Movie Profits Elusive
Movie industry insiders estimate that a film needs to make at least twice its production costs to achieve a profit.
Here too, we enter the realm of fuzzy math, because there are other costs to consider in the determination of a film’s profitability.
The biggest of these expenses, of course, is marketing. No matter how much you spend on a film, it’s doubtful people will be lining up to see it if they don’t know about it. So advertising is key.
For films with a relatively modest budget — say, $20 million or so — the marketing budget may run nearly as high as production costs.
What a Movie’s Budget Covers
Movie production budgets encompass all costs from such pre-production expenses as buying the film rights to a script or a novel through the post-production period during which the finishing touches are put on the film. The production budget must cover the salaries of actors — from stars to extras — as well as members of the production staff, the behind-the-scenes people.
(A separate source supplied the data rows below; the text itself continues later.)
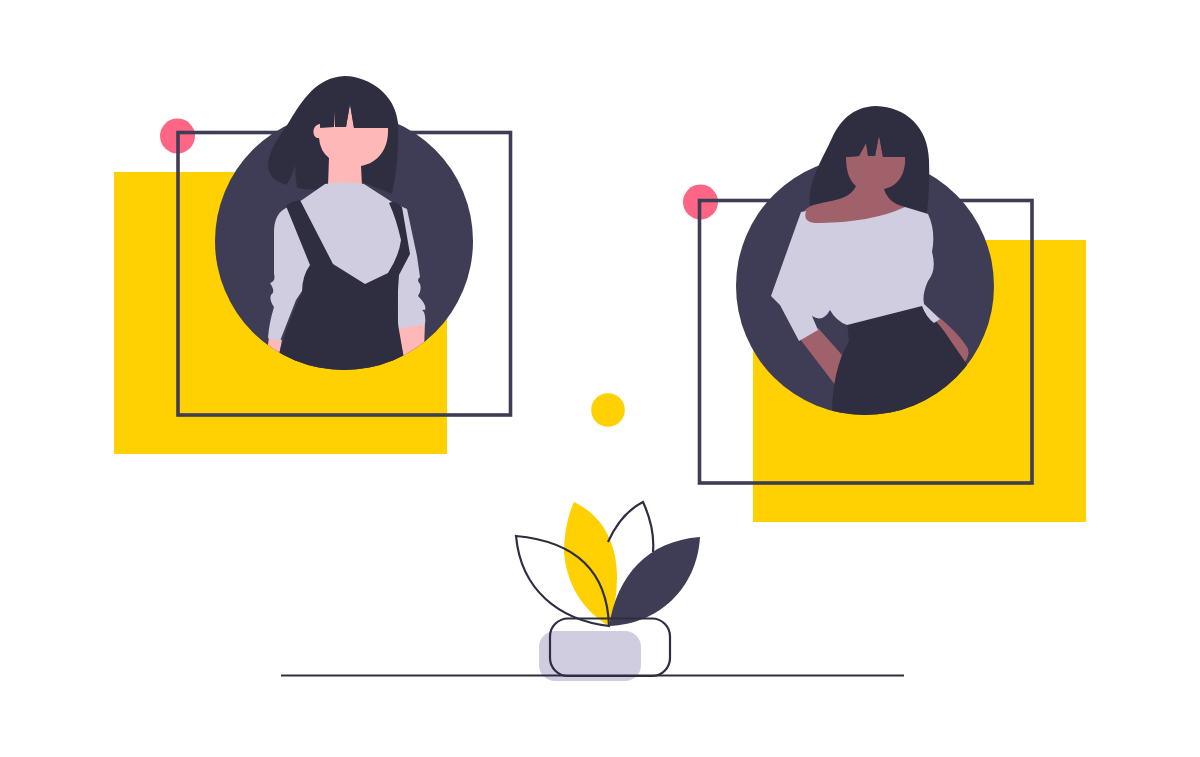
<!DOCTYPE html>
<html lang="en">
<head>
<meta charset="utf-8">
<title>Two profiles</title>
<style>
:root {
  --paper: #ffffff;
  --yellow: #ffd002;
  --pink: #ff6584;
  --indigo: #3f3d56;
  --ink: #2f2e41;
  --lilac: #d0cde1;
  --skin-light: #ffb8b8;
  --skin-dark: #a0616a;
}
html, body { margin: 0; background: var(--paper); overflow: hidden; }
svg { display: block; width: 1200px; height: 757px; }
.yellow { fill: var(--yellow); }
.pink { fill: var(--pink); }
.indigo { fill: var(--indigo); }
.ink { fill: var(--ink); }
.lilac { fill: var(--lilac); }
.skin-light { fill: var(--skin-light); }
.skin-dark { fill: var(--skin-dark); }
.frame { fill: none; stroke: var(--indigo); stroke-width: 3.6; }
.outline { fill: none; stroke: var(--ink); stroke-width: 2.2; }
</style>
</head>
<body>
<svg viewBox="0 0 1200 757" role="img" aria-label="Two women in round portraits above a potted plant">
  <defs>
    <clipPath id="left-disc"><circle cx="344" cy="241" r="129"/></clipPath>
    <clipPath id="right-disc"><circle cx="865" cy="286" r="129"/></clipPath>
  </defs>

  <g id="left-profile">
    <rect class="yellow" x="114" y="172" width="333" height="282"/>
    <circle class="pink" cx="177.500" cy="136" r="17.500"/>
    <rect class="frame" x="178" y="132.500" width="332.500" height="282.500"/>
    <circle class="indigo" cx="344" cy="241" r="129"/>
    <path class="ink" d="M345 76C316 77 302 101 289 122C279 138 268 150 268 167C269 177 277 182 286 185C290 180 293 173 295 165Q295 176 297 188Q310 191 330 189L362 182L392 194C396 176 399 152 398 123C395 94 370 77 345 76Z"/>
    <path class="skin-light" d="M320 128L335 113V127H346L350 104L354 128L388 128C389 149 378 163 361 166L362 186L345 194L328 186L329 158Q320 151 319 138C312 139 311 125 320 124Z"/>
    <path class="ink" d="M320 128Q326 118 335 113L334 127ZM335 110L350 104L346 127H335ZM350 104L370 105L388 128H354Z"/>
    <g clip-path="url(#left-disc)">
      <path class="skin-light" d="M269 337L282 340L278 360H266ZM398 328L425 322L424 350L404 360Z"/>
      <path class="lilac" d="M325 184Q345 181 364 184L392 202L407 209L417 256L420 277Q416 280 420 284Q422 290 418 296Q427 305 425 310Q420 309 424 312Q426 318 425 324L398 329V290L304 288L296 300L280 341L268 338Q269 323 274 307Q269 300 271 295Q276 292 270 283Q276 281 274 274L274 232Q274 214 286 208L302 200Z"/>
      <path class="ink" d="M286 206Q293 200 300 200L333 264L365 284L388 273Q399 256 401 240Q396 218 389 203Q395 200 402 207L410 254L399 275Q396 315 399 330L406 370H275Q284 330 302 292Q302 276 310 265Z"/>
    </g>
  </g>

  <g id="right-profile">
    <rect class="yellow" x="753" y="240" width="333" height="282"/>
    <circle class="pink" cx="700.500" cy="202" r="17.500"/>
    <rect class="frame" x="699.500" y="200.500" width="332.500" height="282.500"/>
    <circle class="indigo" cx="865" cy="286" r="129"/>
    <path class="ink" d="M876 106C852 107 840 121 832 138C823 158 807 182 810 206L850 204L905 207L927 213Q930 184 929 160C928 127 906 107 876 106Z"/>
    <path class="skin-dark" d="M846 157L859 156L866 143L868 156H875L879 135L883 157H905C906 174 898 186 884 189Q888 203 905 207L890 224L815 226Q801 222 805 210C816 199 848 205 856 186Q846 178 846 157Z"/>
    <path class="ink" d="M846 157Q858 146 866 143L859 156ZM866 141L879 135L875 156H868ZM879 135L897 138L905 157H883Z"/>
    <g clip-path="url(#right-disc)">
      <path class="skin-dark" d="M800 339L818 328L842 355L836 386ZM932 322L940 318Q961 336 968 349Q970 356 964 363Z"/>
      <path class="ink" d="M847 323L923 304Q934 319 944 331L968 366L940 420H832Q831 372 849 341Z"/>
      <path class="lilac" d="M801 212L806 211Q802 224 820 223Q873 222 905 207L928 214Q936 231 932 252Q937 270 928 281Q922 294 924 304L940 319L934 323Q926 317 922 306L847 325Q836 321 830 310Q823 323 812 316L818 330L799 341L780 305L771 296Z"/>
    </g>
  </g>

  <circle class="yellow" cx="608" cy="410" r="16.800"/>

  <g id="plant">
    <rect class="lilac" x="539" y="631" width="102" height="50" rx="16"/>
    <path class="yellow" d="M574 502C600 514 617 540 617 578Q617 602 609 626C582 610 567 584 564 553Q564 524 574 502Z"/>
    <path class="outline" d="M608 542Q621 513 643 502Q655 528 653 552"/>
    <path class="outline" d="M516 536C570 541 607 566 609 626C559 620 521 590 516 536Z"/>
    <path class="indigo" d="M700 537C697 588 659 624 609 626C617 576 647 541 700 537Z"/>
    <rect class="outline" x="550" y="618.500" width="120" height="57.500" rx="18"/>
  </g>
  <line class="outline" id="ground" x1="281" y1="675.500" x2="904" y2="675.500"/>
</svg>
</body>
</html>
Other budget items include costumes, set construction, animal training (if applicable), feeding the production team, renting location sites, craft services and much, much more. Each of these items can vary widely in cost.
A major actor may hold out for a king’s ransom before he signs to appear in one film but may forgo his salary altogether to appear in a project that is close to his heart.
Action and sci-fi films sometimes have staggering budgets for special effects, while the special effects expenses of a contemporary drama may be limited to snow machines for a wintertime scene.
Another big-ticket item for filmmakers is insurance, a cost that can skyrocket if questions arise about the dependability of one of the film’s stars or if the project itself involves exposure to extraordinary risks.
As the cost of filmmaking has increased, so too have the distribution outlets for films.
Although most successful American films made over the last half-century have been distributed abroad, both the size and profitability of the worldwide market have exploded in recent years. Foreign moviegoers have more money and are willing to spend it to see what Hollywood has to offer.
New Markets Emerge
Films also can recoup some of their production costs in ancillary markets, such as the home video market or secondary distribution deals for cable TV rights.
Even with additional markets for films, the motion picture industry remains a risky proposition.
No matter how sure-fire a film idea may seem to be in the talking stage, there can be no guarantee that it will translate to box-office success. Yet for all these risks, movies continue to be made, many with sky-high budgets.
Just as movies are sometimes said to be the stuff of dreams, movie makers continue to follow their dreams of bringing their personal visions to the big screen.
About the Author: Don Amerman is a freelance author who writes extensively about digital media, corporate strategy, snow machines and the film industry.